Some people start their sweet corn seeds indoors about two to three weeks before the threat of last frost. However, this requires a moderate investment in fluorescent lights and bulbs, which must be kept no more than six inches above the seedlings at all times to ensure sturdy growth. You can expect your seeds to germinate within two weeks if you keep them at 75 degrees Fahrenheit consistently, but germination rates may not be optimal. Because of the tedium involved, people who aren’t familiar with how to grow sweet corn may prefer to start their seeds in the ground at the appropriate time of year. To ensure a steady supply of this delicious vegetable, plant successive crops two to three weeks apart until late summer or early fall.

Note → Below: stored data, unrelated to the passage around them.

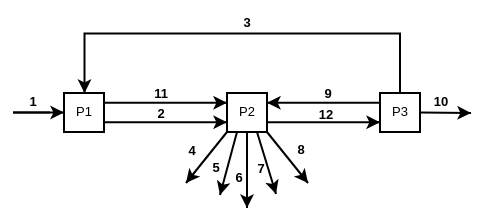
<!DOCTYPE html>
<html lang="en">
<head>
<meta charset="utf-8">
<title>Process flow diagram</title>
<style>
:root { --paper: #fff; --ink: #000; }
* { box-sizing: border-box; }
html, body { margin: 0; overflow: hidden; background: var(--paper); }
.diagram {
  position: relative; width: 484px; height: 224px; overflow: hidden;
  background: var(--paper); color: var(--ink);
  font: 13px/16px "Liberation Sans", Arial, sans-serif;
}
.flows { position: absolute; inset: 0; display: block; }
.flows .lines { fill: none; stroke: var(--ink); stroke-width: 2; }
.flows marker path { fill: var(--ink); }
.process {
  position: absolute; top: 92px; width: 42px; height: 41px;
  display: flex; align-items: center; justify-content: center;
  padding-bottom: 2px;
  border: 2px solid var(--ink); background: var(--paper);
}
.p1 { left: 63px; }
.p2 { left: 226px; }
.p3 { left: 379px; }
.label {
  position: absolute; left: var(--x); top: var(--y);
  transform: translate(-50%, -50%); font-weight: bold;
}
</style>
</head>
<body>
<main class="diagram">
  <svg class="flows" width="484" height="224" viewBox="0 0 484 224" aria-hidden="true">
    <defs>
      <marker id="arrowhead" markerUnits="userSpaceOnUse" markerWidth="16" markerHeight="16" refX="14" refY="8" orient="auto">
        <path d="M14 8 L0 15 L3.5 8 L0 1 Z"/>
      </marker>
    </defs>
    <g class="lines">
      <path d="M13 112.5H50" />
      <path d="M13 112.5H64" marker-end="url(#arrowhead)"/>
      <path d="M400 93V33.5H84.5V93" marker-end="url(#arrowhead)"/>
      <path d="M104 102.8H227" marker-end="url(#arrowhead)"/>
      <path d="M104 122.2H227" marker-end="url(#arrowhead)"/>
      <path d="M380 102.8H267" marker-end="url(#arrowhead)"/>
      <path d="M267 122.2H380" marker-end="url(#arrowhead)"/>
      <path d="M420 112.5L471 113" marker-end="url(#arrowhead)"/>
      <path d="M227 132L186 183" marker-end="url(#arrowhead)"/>
      <path d="M237 132L220 195" marker-end="url(#arrowhead)"/>
      <path d="M247 132V208" marker-end="url(#arrowhead)"/>
      <path d="M257 132L276 194" marker-end="url(#arrowhead)"/>
      <path d="M267 132L308 183" marker-end="url(#arrowhead)"/>
    </g>
  </svg>

  <div class="process p1">P1</div>
  <div class="process p2">P2</div>
  <div class="process p3">P3</div>

  <span class="label" style="--x:33px;--y:102px">1</span>
  <span class="label" style="--x:161px;--y:114px">2</span>
  <span class="label" style="--x:247px;--y:23px">3</span>
  <span class="label" style="--x:192px;--y:151px">4</span>
  <span class="label" style="--x:216px;--y:168px">5</span>
  <span class="label" style="--x:239px;--y:178px">6</span>
  <span class="label" style="--x:261px;--y:169px">7</span>
  <span class="label" style="--x:301px;--y:150px">8</span>
  <span class="label" style="--x:328px;--y:94px">9</span>
  <span class="label" style="--x:441px;--y:102px">10</span>
  <span class="label" style="--x:161px;--y:94px">11</span>
  <span class="label" style="--x:326px;--y:115px">12</span>
</main>
</body>
</html>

If you’re planting your sweet corn outside, sow your seed two to four inches apart to form blocks as opposed to a single long row. This formation lends itself to the best chances of plentiful fertilization. You may also wish to consider planting two or more seeds per spacing to ensure adequate germination rates and full rows. After sprouting, thin your short variety seedlings to one foot to 18 inches apart, or 18 inches to two feet for taller ones, once seedlings are half a foot in height. Leave only the seedlings with the strongest and healthiest appearance. If you crowd your corn, it will result in excellent foliage production, but ear production will be poor or nonexistent.

As much as sweet corn likes hot weather, it also requires considerable and consistent moisture in order to grow properly, but preferably not from overhead. When watering, water around the bases of the plants to prevent wilting and fungal infections and to discourage pests. Watering from the bases becomes particularly important once the plants’ tassels appear and their ears begin to develop silk. Watering from the bottom of the plants prevents the valuable pollen from being washed off and wasted. Because corn requires large amounts of nitrogen, it’s recommended to feed your plants every three to six weeks with an aged compost or nitrogen-rich plant food. If you find that the leaves of your plants are yellowing, it’s a sign that they need more nitrogen. If they’re turning purple, the weather is either too cold or there’s a deficiency of phosphorus. Poor or no kernel production indicates too little potassium, poor pollination or overcrowding.

Pests aren’t terribly common with sweet corn, but they’re troublesome enough that you’ll want to take steps to avoid them. If you don’t wish to use pesticides, companion planting is an effective way to discourage unwanted guests. Such plants include tansy, potatoes, peas, cucumbers, beans, squash and pumpkins.

To care for your sweet corn, weeding is of the utmost importance as these plants will steal valuable water and nutrients and stunt corn’s growth. Since sweet corn is a vegetable with shallow roots, try to avoid tilling too deeply into the soil. If scavenging by birds is a concern, you can cover your corn ears with paper bags after they’ve been sufficiently pollinated.

While pests are not a huge issue for the average sweet corn grower, there are some that may be a menace. These include wireworms, flea beetles, corn earworms, cutworms, corn borers and even ants. The best way to rid your plants of these nuisances is to pick them off by hand and kill them. Earworms leave their eggs on the ears’ silky strands. The resulting larvae move down into the ears to eat the developing kernels. Adding a drop of vegetable oil to the tip of each ear suffocates these pests. You can expect corn borers to bore into the stalks of the plants and kill them by depriving them of nutrients. Prevent them by keeping plant debris cleaned up. Rats, mice, squirrels and raccoons are also frequent corn pests. Keep them out by installing traps or fences or spraying the ears with a cayenne pepper solution.

After 60 to 100 days depending on the variety and weather, your sweet corn will be ready to harvest. When the husks covering the ears become a deep green, the silky threads turn a light brown and the kernels are plump and juicy, the corn is ready to pick. Each plant will likely only yield two ears. In most cases, harvest occurs around 20 days after the appearance of the silks. It’s recommended to harvest your sweet corn in the morning and to immediately place them into ice-cold water in order to preserve their texture and sweetness.